“It’s cool, dude,” Darlene tells Elliot after picking him up near the smoldering Dark Army van. “We don’t have to talk.” That line kicks off Mr. Robot’s first gimmick episode of its final season. Written and directed by Sam Esmail, “Method Not Allowed” follows Elliot and Darlene’s break-in to Virtual Realty to directly hack into Cyprus National Bank’s servers. It’s essentially Mr. Robot’s take on the heist genre, so Esmail, known for stealing from the best, takes a cue from the classic French crime film Rififi and eschews all dialogue for the rest of the episode. Some information is communicated through texts, but visual storytelling and Max Quayle’s score do most of the heavy lifting. That is, until the very last second before the credits, when Vera finally catches up with Elliot’s ex-therapist, Krista, and tells her, “We should talk.” Pretty cute.
The problem with most gimmick episodes is that the central conceit dominates too much of the proceedings. Rififi’s half-hour heist scene famously features no music or dialogue, and while the silence is definitely integral to its success, it doesn’t constantly call attention to the fact that it’s shot with only natural sound. “Method Not Allowed” isn’t as seamless. After some point, it becomes irritably noticeable that characters aren’t speaking, especially in situations when they otherwise would be. It’s a neat idea and an interesting challenge, but it’s unsustainable when it becomes the operating principle for every scene.
With that said, the no-dialogue aspect mostly works for the Elliot-Darlene part of the episode. Esmail mines a lot of tension out of very standard heist elements — distracting the guards, turning off the security cameras, swiping fingerprints, etc. — and always modulates the visually inert hacking sequences with external threats, such as a ticking clock or the potential for capture. Quayle’s score may occasionally gild the lily, as if Esmail was worried that certain moments wouldn’t be tense without his help, but it’s a small price to pay for what’s otherwise very solid directorial work.
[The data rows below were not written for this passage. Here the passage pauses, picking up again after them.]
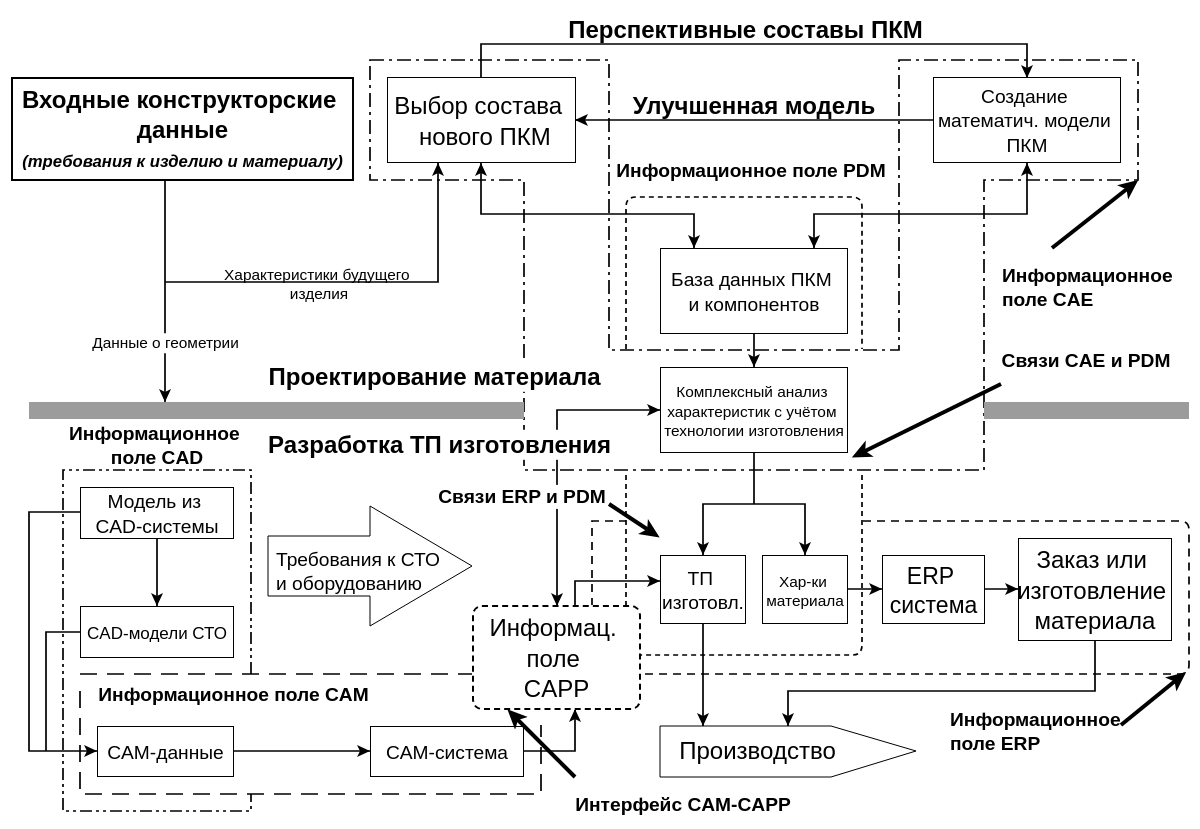
<!DOCTYPE html>
<html lang="ru">
<head>
<meta charset="utf-8">
<title>Информационные поля проектирования ПКМ</title>
<style>
:root { --ink: #000; --paper: #fff; --bar: #9c9c9c; }
* { box-sizing: border-box; margin: 0; }
html, body { width: 1200px; height: 829px; overflow: hidden; background: var(--paper); }
.diagram {
  position: relative; width: 1200px; height: 829px; overflow: hidden;
  color: var(--ink); font-family: "Liberation Sans", Arial, sans-serif;
}
.connectors { position: absolute; left: 0; top: 0; }
.connectors path { fill: none; stroke: var(--ink); stroke-width: 1.7; }
.connectors .head { fill: var(--ink); stroke: none; }
.connectors .divider { fill: var(--bar); }
.connectors .shape { fill: var(--paper); stroke-width: 1; }
.flow path { marker-end: url(#arrow); }
.flow .both { marker-start: url(#arrow); }
.flow .plain { marker-end: none; }
.callouts path { stroke-width: 4; marker-end: url(#bold-arrow); }
.field-cae { stroke-dasharray: 14 5 3 5; }
.field-pdm { stroke-dasharray: 5 4; }
.field-erp { stroke-dasharray: 8 6; }
.field-cam { stroke-dasharray: 17 10; }
.field-cad { stroke-dasharray: 12 4 3 4 3 4; }

.node, .label { position: absolute; white-space: pre; text-align: center; }
.node {
  left: var(--x); top: var(--y); width: var(--w); height: var(--h);
  display: flex; flex-direction: column; align-items: center; justify-content: center;
  padding-top: 3px; border: 1px solid var(--ink); background: var(--paper);
}
.label { left: var(--x); top: var(--y); transform: translate(-50%, -50%); }
.label.start { text-align: left; transform: translate(0, -50%); }
.large { font-size: 24px; line-height: 30.4px; }
.erp-size { font-size: 23px; line-height: 29px; }
.medium { font-size: 19.2px; line-height: 24.2px; }
.compact { font-size: 17px; line-height: 21px; }
.small { font-size: 15.4px; line-height: 19.5px; }
.strong { font-weight: 700; }
.masked { background: var(--paper); }
.input { border-width: 2px; padding-top: 5px; }
.input em { font-size: 16.7px; line-height: 33px; }
.capp { border: 2px dashed var(--ink); border-radius: 10px; }
</style>
</head>
<body>
<main class="diagram">
  <svg class="connectors" width="1200" height="829" viewBox="0 0 1200 829" aria-hidden="true">
    <defs>
      <marker id="arrow" markerUnits="userSpaceOnUse" markerWidth="14" markerHeight="14" refX="13" refY="7" orient="auto-start-reverse">
        <path class="head" d="M0 1L13 7L0 13L3 7Z"/>
      </marker>
      <marker id="bold-arrow" markerUnits="userSpaceOnUse" markerWidth="22" markerHeight="20" refX="12" refY="10" orient="auto">
        <path class="head" d="M0 1L20 10L0 19L5 10Z"/>
      </marker>
    </defs>

    <g class="fields">
      <path class="field-cae" d="M370 60H609V350H899V60H1138V180H984V470H524V180H370Z"/>
      <path class="field-pdm" d="M626 349V207Q626 197 636 197H852Q862 197 862 207V349M626 475V607M862 475V645Q862 655 852 655H641"/>
      <path class="field-erp" d="M592 606V521H626M863 521H1180Q1189 521 1189 530V665Q1189 674 1180 674H641"/>
      <path class="field-cam" d="M80 674H473M80 691V794H541V725"/>
      <path class="field-cad" d="M251 674V470H63V811H251V794"/>
    </g>

    <g class="dividers">
      <rect class="divider" x="29" y="402" width="495" height="17"/>
      <rect class="divider" x="984" y="402" width="205" height="17"/>
    </g>

    <g class="flow">
      <path d="M481 78V44H1027V78"/>
      <path d="M933 120H575"/>
      <path d="M165 180V402"/>
      <path d="M165 282H438V163"/>
      <path class="both" d="M481 163V214H694V248"/>
      <path class="both" d="M814 248V214H1027V163"/>
      <path d="M754 333V367"/>
      <path class="both" d="M660 410H557V606"/>
      <path class="plain" d="M754 453V504"/>
      <path d="M754 504H703V555"/>
      <path d="M754 504H805V555"/>
      <path d="M848 589H882"/>
      <path d="M984 589H1018"/>
      <path d="M703 623V726"/>
      <path d="M1095 640V691H788V726"/>
      <path d="M80 512H29V751H97"/>
      <path class="plain" d="M80 632H46V751"/>
      <path d="M157 538V606"/>
      <path d="M234 751H370"/>
      <path d="M524 751H575V709"/>
      <path d="M575 606V581H660"/>
    </g>

    <path class="shape" d="M268 536H370V506L472 566L370 626V596H268Z"/>
    <path class="shape" d="M660 726H831L916 751L831 777H660Z"/>
  </svg>

  <section class="labels">
    <p class="label large strong" style="--x:745.5px;--y:30px">Перспективные составы ПКМ</p>
    <p class="label large strong" style="--x:754px;--y:106px">Улучшенная модель</p>
    <p class="label medium strong" style="--x:751px;--y:171px">Информационное поле PDM</p>
    <p class="label medium strong start" style="--x:1002px;--y:288px">Информационное
поле CAE</p>
    <p class="label medium strong" style="--x:1086px;--y:361px">Связи CAE и PDM</p>
    <p class="label large strong masked" style="--x:434.5px;--y:377px">Проектирование материала</p>
    <p class="label large strong masked" style="--x:439.5px;--y:445px">Разработка ТП изготовления</p>
    <p class="label medium strong" style="--x:157px;--y:446px">Информационное 
поле CAD</p>
    <p class="label medium strong masked" style="--x:522px;--y:497px">Связи ERP и PDM</p>
    <p class="label medium strong" style="--x:233.5px;--y:695px">Информационное поле CAM</p>
    <p class="label medium strong start" style="--x:950px;--y:731.5px">Информационное
поле ERP</p>
    <p class="label medium strong" style="--x:683px;--y:805px">Интерфейс CAM-CAPP</p>
    <p class="label small" style="--x:319px;--y:283.5px">Характеристики будущего 
изделия</p>
    <p class="label small masked" style="--x:165.5px;--y:343px">Данные о геометрии</p>
    <p class="label medium start" style="--x:276px;--y:572px">Требования к СТО
и оборудованию</p>
    <p class="label large" style="--x:757.5px;--y:751px">Производство</p>
  </section>

  <section class="nodes">
    <div class="node input large strong" style="--x:11px;--y:77px;--w:343px;--h:104px"><span>Входные конструкторские 
данные</span><em>(требования к изделию и материалу)</em></div>
    <div class="node large" style="--x:387px;--y:77px;--w:189px;--h:86px"><span>Выбор состава 
 нового ПКМ</span></div>
    <div class="node medium" style="--x:933px;--y:77px;--w:188px;--h:86px"><span>Создание 
математич. модели 
ПКМ</span></div>
    <div class="node medium" style="--x:660px;--y:248px;--w:188px;--h:86px"><span>База данных ПКМ 
и компонентов</span></div>
    <div class="node small" style="--x:660px;--y:367px;--w:188px;--h:86px"><span>Комплексный анализ 
характеристик с учётом 
технологии изготовления</span></div>
    <div class="node medium" style="--x:80px;--y:487px;--w:154px;--h:52px"><span>Модель из 
CAD-системы</span></div>
    <div class="node compact" style="--x:80px;--y:606px;--w:154px;--h:52px"><span>CAD-модели СТО</span></div>
    <div class="node medium" style="--x:97px;--y:726px;--w:137px;--h:51px"><span>CAM-данные</span></div>
    <div class="node medium" style="--x:370px;--y:726px;--w:154px;--h:51px"><span>CAM-система</span></div>
    <div class="node capp large" style="--x:472px;--y:605px;--w:169px;--h:105px"><span>Информац. 
поле 
CAPP</span></div>
    <div class="node medium" style="--x:660px;--y:555px;--w:86px;--h:69px"><span>ТП 
изготовл.</span></div>
    <div class="node small" style="--x:762px;--y:555px;--w:86px;--h:69px"><span>Хар-ки 
материала</span></div>
    <div class="node erp-size" style="--x:882px;--y:555px;--w:103px;--h:69px"><span>ERP 
система</span></div>
    <div class="node large" style="--x:1018px;--y:538px;--w:154px;--h:103px"><span>Заказ или 
изготовление 
материала</span></div>
  </section>

  <svg class="connectors" width="1200" height="829" viewBox="0 0 1200 829" aria-hidden="true">
    <g class="callouts">
      <path d="M1052 248L1132 185"/>
      <path d="M1001 384L859 454"/>
      <path d="M609 504L653 533"/>
      <path d="M1121 725L1180 677"/>
      <path d="M575 777L513 715"/>
    </g>
  </svg>
</main>
</body>
</html>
However, the actual heist sequence frequently beggars belief. I’m generally not one to point out logic holes because I tend to take most events at face value, but there are a few moments here that really stretch Mr. Robot’s conception of realism. It’s one thing for the security guard not to notice Elliot as he runs through the lobby. It’s another thing entirely for him not to notice him and Darlene in the server room, both completely visible, as he’s inspecting it. While I sincerely enjoyed Elliot’s Manhattan chase, which takes him through Central Park and along the Upper West Side, you really have to buy that Elliot could evade two cops and multiple patrol cars on foot for that long. Still, it’s worth it for that shot of Elliot and Darlene holding hands on the gearshift, a reaffirmation of a sibling bond.
The episode’s lack of dialogue doesn’t serve the other storylines as well. Philip Price receives the time and location of the Deus Group meeting through a series of coded messages. Dom surveys the burnt Dark Army van and then hacks the police intel for Janet. Both stories are fine on their face, but they’re made all the more awkward because no one speaks. Crime scenes, police stations, Christmas Day celebrations — these are settings where people aren’t typically silent. I understand why they can’t speak for the purpose of the episode, and I’m certainly willing to suspend disbelief, but it throws the gimmick into such a belabored register. It would have been much more believable and preferable if Esmail relegated the conceit to Elliot and Darlene’s scenes instead of the entire episode.
The episode ends in the middle of Christmas Day. The Deus Group will meet at 9 p.m. Elliot and Darlene have the Cyprus National Bank information. Dom has now been tasked with catching them before it’s too late. And Vera … well, he’s still out there plotting something. What a glorious, joyous holiday it will be.
• Darlene uses the alias “Dolores Haze,” which is the real name of Humbert Humbert’s object of affection in Lolita.
• The guards were watching Die Hard at their desk because it’s Christmas and of course they are.
• Music corner: There’s plenty of Christmas music this week. Some highlights include Frank Sinatra’s “Mistletoe and Holly,” Bob Dylan’s “Do You Hear What I Hear?,” and Cassietta George’s “Silent Night.” Plus, one of the cops surveying the burnt van has Meghan Trainor’s “All About That Bass” as their ringtone, which Dom uses to her advantage.